Rashmi had finally convinced Hriday to sleep when her Blackberry beeped. She dreaded another message from any speakers of the convention she had been to. New York had been great but she had longed to be home.

She rose from the couch and went up to the table. It was a message from Rohan.

Make it coffee for three. The mysterious gift-sender of the European cabinet is on his way. 🙂


About bluethemis

Still wondering...

15 responses to “Coffee for three

  1. neha

    cool one ash!!!…awesome girl 🙂

  2. looooong one ash!!!…awesome girl 🙂

  3. WOW!!… am amazed i didn’t check ur blog before!!

    u got some amazing talent for fiction!… now indeed, u have been pronounced *popular* !!… am following u 😛

    Keep writing! Cheers 🙂

  4. Michelle

    Wow!! Tell me again as to why you’re wasting 2 years of your life doing an MBA?

  5. Michelle

    Oh and I’m definitely your official PR person.. Now that I’m sure you’re gonna become a famous writer and stuff

  6. Prachetash

    Wow!!! Seriously Aishwarya… what are you doing here? Totally blown away… LOVED it… keep writing…

  7. Michelle

    As your official PR person I hereby pronounce my displeasure at the unoriginal sarcasm

  8. Michelle

    oh btw I sent the link to Prachu and a whole lot of other people as a proper PR person should (This is to nip hopes of other sidey people who wanted to be your PR person without doing anything right at the bud)

    • bluethemis

      My dear Michelle,
      I had checked with the CorpComm Prof before I posted that. And aah, paying for those sarcasm classes hasn’t helped!
      Er…I still dont have to pay you for the PR right…cause recession hasn’t even left me a pocket to burn a hole.

  9. Michelle

    Are you sure you don’t have mallu blood in you? 😛

Leave a Reply

Fill in your details below or click an icon to log in: Logo

You are commenting using your account. Log Out /  Change )

Google+ photo

You are commenting using your Google+ account. Log Out /  Change )

Twitter picture

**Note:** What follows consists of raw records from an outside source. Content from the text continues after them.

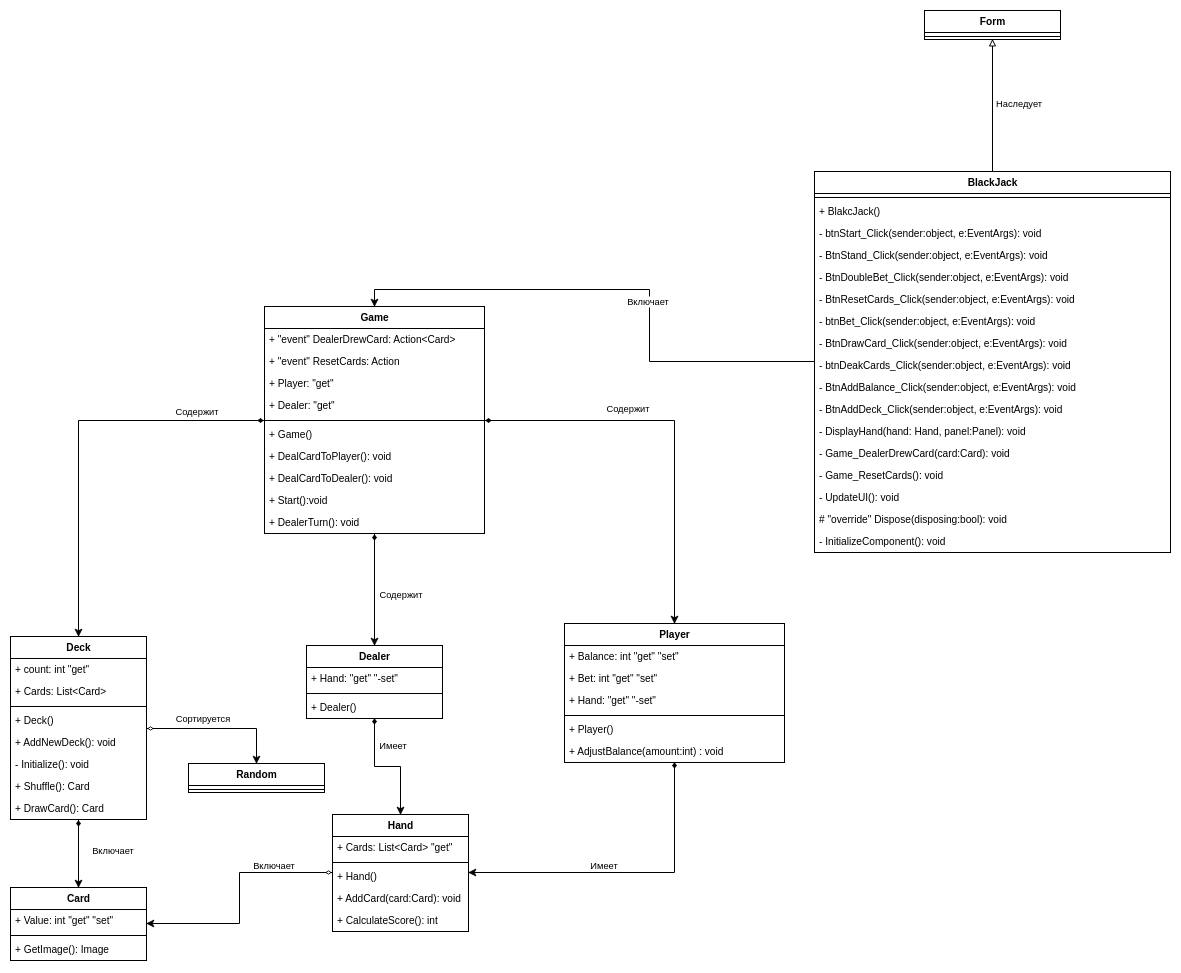
<!DOCTYPE html>
<html lang="ru">
<head>
<meta charset="utf-8">
<title>Диаграмма классов</title>
<style>
:root { --ink: #000; --paper: #fff; --row: 22px; }
* { box-sizing: border-box; margin: 0; padding: 0; }
html, body { overflow: hidden; background: var(--paper); }
.diagram {
  position: relative; width: 1181px; height: 973px; overflow: hidden;
  background: var(--paper); color: var(--ink);
  font-family: "Liberation Sans", Arial, sans-serif; font-size: 10.16px;
}
.edges { position: absolute; left: 0; top: 0; display: block; }
.edges .line { fill: none; stroke: var(--ink); stroke-width: 1; }
.class {
  position: absolute; display: flex; flex-direction: column;
  border: 1px solid var(--ink); background: var(--paper); width: 137px;
}
.class h2 {
  height: var(--row); line-height: 21px; border-bottom: 1px solid var(--ink);
  font-size: inherit; font-weight: 700; text-align: center;
}
.class ul { list-style: none; }
.class li { height: var(--row); line-height: var(--row); padding-left: 4px; white-space: nowrap; }
.class hr { height: 7px; border: 0; padding: 3px 0; background: var(--ink); background-clip: content-box; }
.class > :last-child { margin-bottom: -1px; }
.form { left: 924px; top: 10px; }
.blackjack { left: 814px; top: 171px; width: 357px; }
.game { left: 264px; top: 306px; width: 221px; }
.deck { left: 10px; top: 636px; }
.dealer { left: 306px; top: 645px; }
.player { left: 564px; top: 623px; width: 221px; }
.random { left: 188px; top: 763px; }
.hand { left: 332px; top: 814px; }
.card { left: 10px; top: 887px; }
.label {
  position: absolute; left: var(--x); top: var(--y); transform: translate(-50%, -50%);
  background: var(--paper); font-size: 9.3px; line-height: 11px; white-space: nowrap;
}
</style>
</head>
<body>
<main class="diagram">
  <svg class="edges" width="1181" height="973" viewBox="0 0 1181 973" aria-hidden="true">
    <defs>
      <marker id="arrow" markerUnits="userSpaceOnUse" markerWidth="10" markerHeight="10" refX="8" refY="4" orient="auto" overflow="visible">
        <path d="M8 4L1 .5L2.8 4L1 7.5Z" fill="#000" stroke="#000" stroke-width=".8"/>
      </marker>
      <marker id="inherit" markerUnits="userSpaceOnUse" markerWidth="10" markerHeight="10" refX="7" refY="4" orient="auto" overflow="visible">
        <path d="M7 4L1 1V7Z" fill="#fff" stroke="#000"/>
      </marker>
      <marker id="composition" markerUnits="userSpaceOnUse" markerWidth="10" markerHeight="10" refX="0" refY="4" orient="auto" overflow="visible">
        <path d="M1 4L3.5 2L6 4L3.5 6Z" fill="#000" stroke="#000"/>
      </marker>
      <marker id="aggregation" markerUnits="userSpaceOnUse" markerWidth="10" markerHeight="10" refX="0" refY="4" orient="auto" overflow="visible">
        <path d="M1 4L3.5 2.3L6 4L3.5 5.7Z" fill="#fff" stroke="#000" stroke-width=".9"/>
      </marker>
    </defs>
    <g class="line">
      <path d="M992.5 171V40" marker-end="url(#inherit)"/>
      <path d="M814 361.5H649.5V289.5H374.5V306" marker-end="url(#arrow)"/>
      <path d="M264 420.5H78.5V636" marker-start="url(#composition)" marker-end="url(#arrow)"/>
      <path d="M485 420.5H674.5V623" marker-start="url(#composition)" marker-end="url(#arrow)"/>
      <path d="M374.5 534V645" marker-start="url(#composition)" marker-end="url(#arrow)"/>
      <path d="M374.5 718V766.5H400.5V814" marker-start="url(#composition)" marker-end="url(#arrow)"/>
      <path d="M674.5 762V872.5H469" marker-start="url(#composition)" marker-end="url(#arrow)"/>
      <path d="M147 728.5H256.5V763" marker-start="url(#aggregation)" marker-end="url(#arrow)"/>
      <path d="M78.5 820V887" marker-start="url(#composition)" marker-end="url(#arrow)"/>
      <path d="M332 872.5H239.5V923.5H147" marker-start="url(#aggregation)" marker-end="url(#arrow)"/>
    </g>
  </svg>

  <section class="class form"><h2>Form</h2><hr></section>

  <section class="class blackjack">
    <h2>BlackJack</h2>
    <hr>
    <ul>
      <li>+ BlakcJack()</li>
      <li>- btnStart_Click(sender:object, e:EventArgs): void</li>
      <li>- BtnStand_Click(sender:object, e:EventArgs): void</li>
      <li>- BtnDoubleBet_Click(sender:object, e:EventArgs): void</li>
      <li>- BtnResetCards_Click(sender:object, e:EventArgs): void</li>
      <li>- btnBet_Click(sender:object, e:EventArgs): void</li>
      <li>- BtnDrawCard_Click(sender:object, e:EventArgs): void</li>
      <li>- btnDeakCards_Click(sender:object, e:EventArgs): void</li>
      <li>- BtnAddBalance_Click(sender:object, e:EventArgs): void</li>
      <li>- BtnAddDeck_Click(sender:object, e:EventArgs): void</li>
      <li>- DisplayHand(hand: Hand, panel:Panel): void</li>
      <li>- Game_DealerDrewCard(card:Card): void</li>
      <li>- Game_ResetCards(): void</li>
      <li>- UpdateUI(): void</li>
      <li># "override" Dispose(disposing:bool): void</li>
      <li>- InitializeComponent(): void</li>
    </ul>
  </section>

  <section class="class game">
    <h2>Game</h2>
    <ul>
      <li>+ "event" DealerDrewCard: Action&lt;Card&gt;</li>
      <li>+ "event" ResetCards: Action</li>
      <li>+ Player: "get"</li>
      <li>+ Dealer: "get"</li>
    </ul>
    <hr>
    <ul>
      <li>+ Game()</li>
      <li>+ DealCardToPlayer(): void</li>
      <li>+ DealCardToDealer(): void</li>
      <li>+ Start():void</li>
      <li>+ DealerTurn(): void</li>
    </ul>
  </section>

  <section class="class deck">
    <h2>Deck</h2>
    <ul>
      <li>+ count: int "get"</li>
      <li>+ Cards: List&lt;Card&gt;</li>
    </ul>
    <hr>
    <ul>
      <li>+ Deck()</li>
      <li>+ AddNewDeck(): void</li>
      <li>- Initialize(): void</li>
      <li>+ Shuffle(): Card</li>
      <li>+ DrawCard(): Card</li>
    </ul>
  </section>

  <section class="class dealer">
    <h2>Dealer</h2>
    <ul><li>+ Hand: "get" "-set"</li></ul>
    <hr>
    <ul><li>+ Dealer()</li></ul>
  </section>

  <section class="class player">
    <h2>Player</h2>
    <ul>
      <li>+ Balance: int "get" "set"</li>
      <li>+ Bet: int "get" "set"</li>
      <li>+ Hand: "get" "-set"</li>
    </ul>
    <hr>
    <ul>
      <li>+ Player()</li>
      <li>+ AdjustBalance(amount:int) : void</li>
    </ul>
  </section>

  <section class="class random"><h2>Random</h2><hr></section>

  <section class="class hand">
    <h2>Hand</h2>
    <ul><li>+ Cards: List&lt;Card&gt; "get"</li></ul>
    <hr>
    <ul>
      <li>+ Hand()</li>
      <li>+ AddCard(card:Card): void</li>
      <li>+ CalculateScore(): int</li>
    </ul>
  </section>

  <section class="class card">
    <h2>Card</h2>
    <ul><li>+ Value: int "get" "set"</li></ul>
    <hr>
    <ul><li>+ GetImage(): Image</li></ul>
  </section>

  <span class="label" style="--x:1019px;--y:104px">Наследует</span>
  <span class="label" style="--x:648px;--y:302px">Включает</span>
  <span class="label" style="--x:197px;--y:412px">Содержит</span>
  <span class="label" style="--x:628px;--y:409px">Содержит</span>
  <span class="label" style="--x:401px;--y:595px">Содержит</span>
  <span class="label" style="--x:203px;--y:719px">Сортируется</span>
  <span class="label" style="--x:393px;--y:746px">Имеет</span>
  <span class="label" style="--x:113px;--y:851px">Включает</span>
  <span class="label" style="--x:274px;--y:866px">Включает</span>
  <span class="label" style="--x:604px;--y:866px">Имеет</span>
</main>
</body>
</html>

You are commenting using your Twitter account. Log Out /  Change )

Facebook photo

You are commenting using your Facebook account. Log Out /  Change )


Connecting to %s

%d bloggers like this: